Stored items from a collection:

_ _ _ _ _ _ _

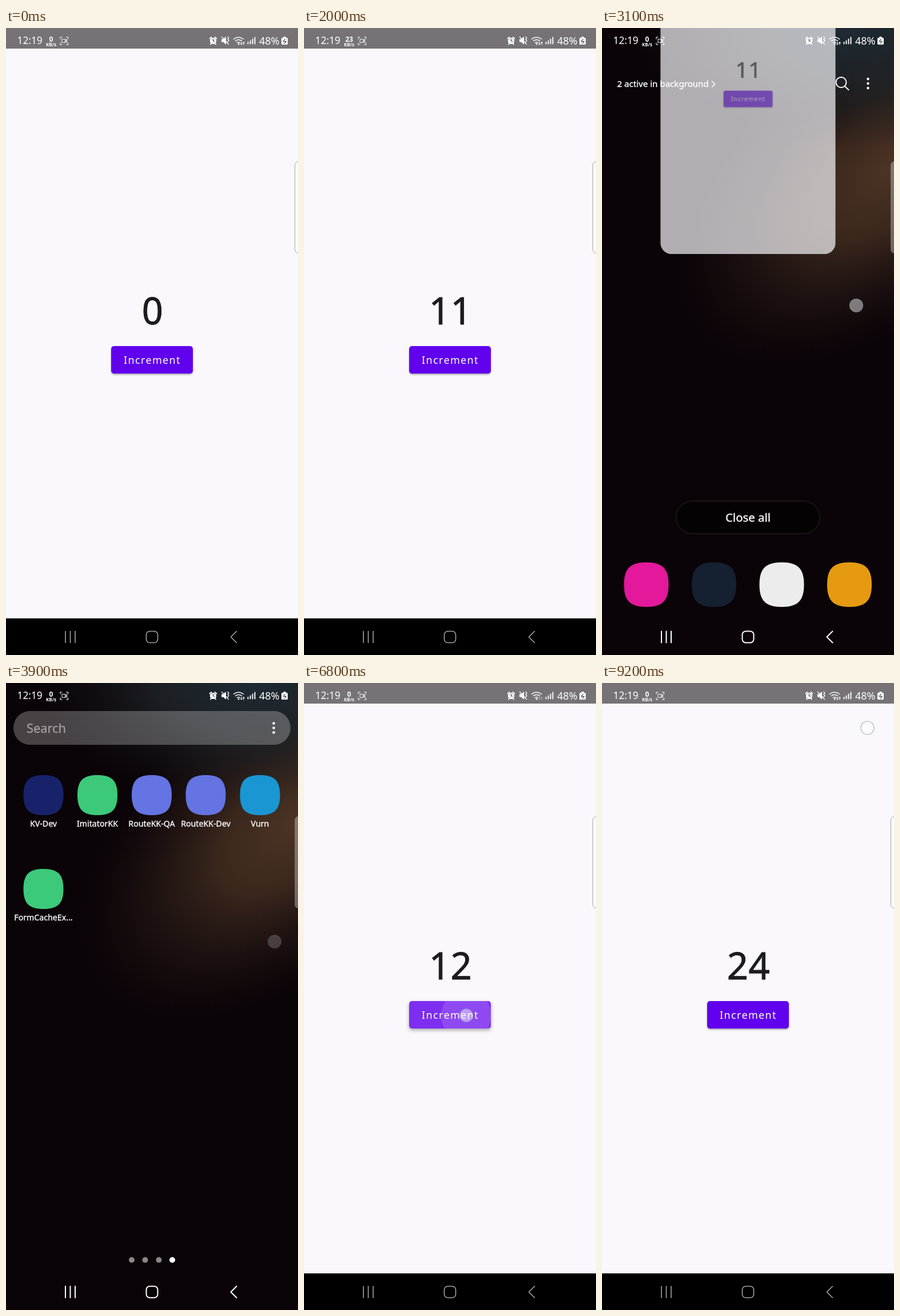
An HTML page that plays this animation: 511 by 1096 pixels, repeating every 9300 ms.

```html
<!DOCTYPE html>
<html lang="en">
<head>
<meta charset="utf-8">
<title>Counter kept across restarts</title>
<style>
  html, body { margin: 0; width: 100%; height: 100%; overflow: hidden; background: #0a0307; }
  svg { display: block; width: 100%; height: 100%; font-family: "Noto Sans", sans-serif; }
  .mid { text-anchor: middle; }
  .line { fill: none; stroke: currentColor; stroke-linecap: round; stroke-linejoin: round; }
  .solid { fill: currentColor; }
  .firm { fill: currentColor; stroke: currentColor; stroke-width: .35; }
  .cut { fill: none; stroke: #3c3a3c; stroke-width: 1.2; }
  .label { font-size: 14.2px; color: #fff; text-anchor: middle; }
</style>
</head>
<body>
<svg viewBox="0 0 511 1096" preserveAspectRatio="none">
  <defs>
    <path id="squircle" d="M0-1C.72-1 1-.72 1 0S.72 1 0 1-1 .72-1 0-.72-1 0-1Z"/>
    <radialGradient id="brown" gradientUnits="userSpaceOnUse" cx="0" cy="0" r="1"
      gradientTransform="translate(505 245) rotate(-40) scale(450 250)">
      <stop offset="0" stop-color="#4c3425"/>
      <stop offset=".35" stop-color="#402b1f" stop-opacity=".9"/>
      <stop offset=".7" stop-color="#2a1c17" stop-opacity=".5"/>
      <stop offset="1" stop-color="#1c1010" stop-opacity="0"/>
    </radialGradient>
    <radialGradient id="blue" gradientUnits="userSpaceOnUse" cx="0" cy="0" r="1"
      gradientTransform="translate(430 0) scale(370 210)">
      <stop offset="0" stop-color="#1f2b34"/>
      <stop offset=".45" stop-color="#1f252a" stop-opacity=".8"/>
      <stop offset="1" stop-color="#17181b" stop-opacity="0"/>
    </radialGradient>
    <clipPath id="cardClip"><rect id="cardShape" width="511" height="1032"/></clipPath>
    <clipPath id="buttonClip"><rect x="184" y="556" width="143" height="48" rx="5"/></clipPath>
    <g id="navShapes">
      <path d="M104 1054.500v20M112.500 1054.500v20M121 1054.500v20"/>
      <rect x="245.500" y="1054.500" width="20" height="20" rx="6"/>
      <path d="M403.500 1054.500l-10 10 10 10"/>
    </g>
  </defs>

  <g id="wallpaper">
    <rect width="511" height="1096" fill="#0a0307"/>
    <rect width="511" height="800" fill="url(#brown)"/>
    <rect width="511" height="300" fill="url(#blue)"/>
  </g>

  <g id="drawer">
    <rect x="13" y="49" width="485" height="59" rx="29" fill="#fff" fill-opacity=".25"/>
    <text class="firm" x="36" y="87" font-size="21.800" color="#a09fa0">Search</text>
    <g fill="#fff">
      <circle cx="468.500" cy="70.500" r="2.300"/><circle cx="468.500" cy="78.500" r="2.300"/><circle cx="468.500" cy="86.500" r="2.300"/>
    </g>
    <g id="apps"></g>
    <g fill="#8c8684">
      <circle cx="220" cy="1008.500" r="5"/><circle cx="243.500" cy="1008.500" r="5"/><circle cx="267.500" cy="1008.500" r="5"/>
      <circle cx="291" cy="1008.500" r="5" fill="#fff"/>
    </g>
  </g>

  <g id="recents">
    <rect x="129.500" y="827" width="252" height="57" rx="28.500" fill="#050204" stroke="#2b282a"/>
    <text class="firm mid" x="255.500" y="863" font-size="20.400" color="#fff">Close all</text>
    <g id="dock"></g>
  </g>

  <g id="app" clip-path="url(#cardClip)">
    <rect width="511" height="1032" fill="#faf8fc"/>
    <g id="content">
      <rect width="511" height="36" fill="#767276"/>
      <text id="count" class="mid" x="256.500" y="518" font-size="65" letter-spacing=".5" fill="#1c1b1f" stroke="#1c1b1f" stroke-width=".9">0</text>
      <rect id="button" x="184" y="556" width="143" height="48" rx="5" fill="#6000ec"/>
      <g clip-path="url(#buttonClip)" fill="#fff">
        <rect id="tint" x="184" y="556" width="143" height="48"/>
        <circle id="ripple" cx="284" cy="581"/>
      </g>
      <text class="mid" x="256" y="586.500" font-size="18" letter-spacing="1.350" fill="#fff">Increment</text>
    </g>
  </g>

  <g id="recentsHeader" color="#fff">
    <text class="firm" x="26.500" y="103" font-size="15.100">2 active in background</text>
    <path class="line" stroke-width="1.600" d="M192.500 93l5 5-5 5"/>
    <circle class="line" stroke-width="2" cx="418.500" cy="95" r="9"/>
    <path class="line" stroke-width="2" d="M425 102l6.500 6"/>
    <circle class="solid" cx="465.500" cy="89" r="2.200"/><circle class="solid" cx="465.500" cy="97" r="2.200"/><circle class="solid" cx="465.500" cy="105" r="2.200"/>
  </g>

  <g id="splash">
    <rect id="splashCard" fill="#faf8fc"/>
    <use id="splashIcon" href="#squircle" fill="#3ddc84"/>
  </g>

  <rect id="navBack" y="1032" width="511" height="64"/>
  <rect id="edge" x="505.500" y="233.500" width="20" height="160" rx="6" fill="#fff" fill-opacity=".32"/>

  <g id="status">
    <text class="solid" x="19.500" y="28" font-size="17.300">12:19</text>
    <text id="speed" class="solid mid" x="79" y="24" font-size="12" font-weight="700">0</text>
    <text class="solid mid" x="79" y="31.500" font-size="8" font-weight="700">KB/s</text>
    <path class="line" stroke-width="1.100" d="M95 19v-3h3M105.500 16h3v3M108.500 26v3h-3M98 29h-3v-3"/>
    <path id="camera" class="line" stroke-width="1.100" d="M98 19.500h5.500v6H98zM103.500 22l3-2v5l-3-2"/>
    <circle class="solid" cx="362.500" cy="22.500" r="5.600"/>
    <path class="line" stroke-width="1.900" d="M356.500 18.500l3-2.500M368.500 18.500l-3-2.500M359 27l-1 1.500M366 27l1 1.500"/>
    <path class="cut" d="M362.500 19v4h3"/>
    <path class="solid" d="M377 19.500h3l5-4.500v14l-5-4.500h-3z"/>
    <path class="line" stroke-width="1.300" d="M377.500 15.500l12 13M388 15.500l2 2-2 2.500 2 2-2 2.500"/>
    <path class="line" stroke-width="1.500" d="M398.500 19.500a12.500 12.500 0 0 1 17 0M401.500 22.500a8.500 8.500 0 0 1 11 0M404.500 25.500a4.500 4.500 0 0 1 5 0"/>
    <circle class="solid" cx="407" cy="28" r="1.500"/>
    <path id="traffic" class="line" stroke-width="1.100" d="M412 24.500v4.500l-1.200-1.300M412 29l1.200-1.300M416 29v-4.500l-1.200 1.300M416 24.500l1.200 1.300"/>
    <path class="line" stroke-width="1.900" d="M423.500 27.500v-2.500M427.500 27.500v-5M431.500 27.500v-8M435.500 27.500v-11"/>
    <text class="solid" x="443" y="28.500" font-size="18">48%</text>
    <path class="solid" d="M485.500 17v-2h4v2h2q1.500 0 1.500 1.500v9q0 1.500-1.500 1.500h-8q-1.500 0-1.500-1.500v-9q0-1.500 1.500-1.500z"/>
    <path class="cut" d="M488.500 19l-3 4.500h4.500l-3 4"/>
  </g>

  <use id="nav" class="line" href="#navShapes"/>
  <use id="navCore" class="line" href="#navShapes" color="#120c10" stroke-width="2"/>

  <circle id="pointer" r="11.500" fill="#fff" fill-opacity=".45" stroke="#8296aa" stroke-opacity=".75" stroke-width="1.200"/>
</svg>

<script>
const LOOP = 9300, STEP = 100, PRESS = 90;
const RUNS = [
  { start: 250, gap: 155, taps: 11 },
  { start: 6600, gap: 170, taps: 13 }
];

const el = Object.fromEntries([...document.querySelectorAll("[id]")].map(n => [n.id, n]));
const set = (node, attrs) => { for (const k in attrs) node.setAttribute(k, attrs[k]); };
const clamp = (v, lo = 0, hi = 1) => Math.min(hi, Math.max(lo, v));
const ramp = (t, from, to) => clamp((t - from) / (to - from));
const lerp = (a, b, k) => a + (b - a) * k;
const easeOut = k => 1 - (1 - k) ** 3;
const within = (t, from, to) => t >= from && t < to;

const icon = (x, y, r, color, label = "") =>
  `<use href="#squircle" transform="translate(${x} ${y}) scale(${r})" fill="${color}"/>` +
  (label && `<text class="label firm" x="${x}" y="${y + 55}">${label}</text>`);

el.apps.innerHTML =
  icon(65.5, 196, 35, "#18226a", "KV-Dev") +
  icon(160, 196, 35, "#3cc97a", "ImitatorKK") +
  icon(255, 196, 35, "#6474e2", "RouteKK-QA") +
  icon(349.5, 196, 35, "#6474e2", "RouteKK-Dev") +
  icon(444.5, 196, 35, "#1a96d2", "Vurn") +
  icon(65.5, 360, 35, "#3cc97a", "FormCacheEx...");
el.dock.innerHTML = ["#e3189b", "#152030", "#ececec", "#e59a12"]
  .map((color, i) => icon(77.5 + 118.5 * i, 973, 39, color)).join("");

const countAt = t => RUNS.reduce((sum, r) =>
  sum + clamp(Math.floor((t - r.start - PRESS) / r.gap) + 1, 0, r.taps), 0);

// Time since the latest press, and how much of the pressed look remains.
function touchAt(t) {
  const run = RUNS.filter(r => t >= r.start).pop();
  if (!run) return { age: Infinity, held: 0 };
  const index = Math.min(run.taps - 1, Math.floor((t - run.start) / run.gap));
  const age = t - run.start - index * run.gap;
  return { age, held: index < run.taps - 1 ? 1 : 1 - ramp(age, PRESS, 200) };
}

function pointerAt(t, age) {
  if (age < PRESS) return [284, 581, 1];
  if (within(t, 2400, 2500)) return [113, 1064, 1];
  if (within(t, 2800, 4100)) {
    const drag = ramp(t, 2800, 3100), drift = easeOut(ramp(t, 3100, 3500));
    return [lerp(405, 445, drag) + 25 * drift, lerp(700, 485, drag) - 33 * drift, 1 - ramp(t, 3700, 4050)];
  }
  if (within(t, 5000, 5100)) return [65, 360, 1];
  if (t >= 9200) return [464.5, 78.5, 1];
  return [0, 0, 0];
}

function drawCounter(t, touch) {
  el.count.textContent = countAt(t);
  set(el.tint, { opacity: .18 * touch.held });
  set(el.ripple, {
    r: touch.held ? 30 + .47 * touch.age : 0,
    opacity: .13 * (1 - ramp(touch.age, PRESS, 180))
  });
  el.button.style.filter =
    `drop-shadow(0 ${2 + touch.held}px ${1.5 + 1.5 * touch.held}px rgba(0,0,0,.32))`;
}

function drawCard(t) {
  const back = t >= 5800;
  const shrink = back ? 0 : easeOut(ramp(t, 2350, 2750));
  const fling = back ? 0 : Math.max(0, (t - 2800) / 300);
  const scale = lerp(1, .6, shrink);
  const y = 165 * shrink - 389 * fling ** 1.5;
  set(el.app, {
    transform: `translate(${255.5 * (1 - scale)} ${y}) scale(${scale})`,
    opacity: back ? 1 : clamp(1 - .3 * fling ** 2),
    display: t < 3300 || back ? "inline" : "none"
  });
  set(el.content, { opacity: clamp(1 - .4 * fling ** 2) });
  set(el.cardShape, { rx: 33 * shrink });
}

function drawLauncher(t) {
  const recents = ramp(t, 2450, 2750) * (1 - ramp(t, 3250, 3450));
  set(el.recents, { opacity: recents });
  set(el.recentsHeader, { opacity: recents });

  const launch = easeOut(ramp(t, 5050, 5605));
  const shown = easeOut(ramp(t, 3300, 3650));
  const scale = lerp(.94, 1, shown) - .0745 * launch;
  set(el.drawer, {
    opacity: shown,
    transform: `translate(255.5 548) scale(${scale}) translate(-255.5 -548)`,
    display: t < 5700 ? "inline" : "none"
  });

  const left = 30 * (1 - launch), right = lerp(100, 511, launch);
  const top = lerp(298, 0, launch), bottom = lerp(453, 1096, launch);
  set(el.splashCard, {
    x: left, y: top, width: right - left, height: bottom - top,
    rx: launch < 1 ? lerp(30, 42, launch) : 0
  });
  set(el.splashIcon, {
    transform: `translate(${(left + right) / 2} ${(top + bottom) / 2}) scale(${lerp(35, 100, launch)})`
  });
  set(el.splash, {
    opacity: 1 - ramp(t, 5750, 5950),
    display: within(t, 5060, 5950) ? "inline" : "none"
  });
}

function drawSystem(t) {
  const inApp = t < 2400 || t >= 5600;
  const dimmed = within(t, 5150, 5800);
  const outlined = within(t, 5150, 5600);
  set(el.navBack, { opacity: t < 2400 ? 1 : ramp(t, 5500, 5700) });
  set(el.nav, {
    color: outlined ? "#484547" : inApp ? "#a3a1a3" : "#fff",
    "stroke-width": outlined ? 4.5 : inApp ? 1.6 : 2
  });
  set(el.navCore, { opacity: +outlined });
  set(el.status, { color: dimmed ? "#646264" : "#fff" });
  set(el.edge, { stroke: "#9c9a9c", "stroke-opacity": inApp ? .9 : .35 });
  set(el.camera, { opacity: within(t % 1200, 400, 600) ? 0 : .9 });
  set(el.traffic, { opacity: within(t, 5000, 7000) ? .4 : 1 });
  el.speed.textContent = within(t, 1200, 2900) ? 23 : 0;
}

function draw(t) {
  const touch = touchAt(t);
  drawCounter(t, touch);
  drawCard(t);
  drawLauncher(t);
  drawSystem(t);
  const [cx, cy, opacity] = pointerAt(t, touch.age);
  set(el.pointer, { cx, cy, opacity });
}

function tick() {
  let t = Math.floor(performance.now() % LOOP / STEP) * STEP;
  if (within(t, 8800, 9200)) t = 8800;
  draw(t);
  requestAnimationFrame(tick);
}
tick();
</script>
</body>
</html>
```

_ _ _ _ _ _ _

◆ What you have to do ◆
If a line in the entries above contains the word "radialGradient", copy it.

◆ Response below ◆
    <radialGradient id="brown" gradientUnits="userSpaceOnUse" cx="0" cy="0" r="1"
    </radialGradient>
    <radialGradient id="blue" gradientUnits="userSpaceOnUse" cx="0" cy="0" r="1"
    </radialGradient>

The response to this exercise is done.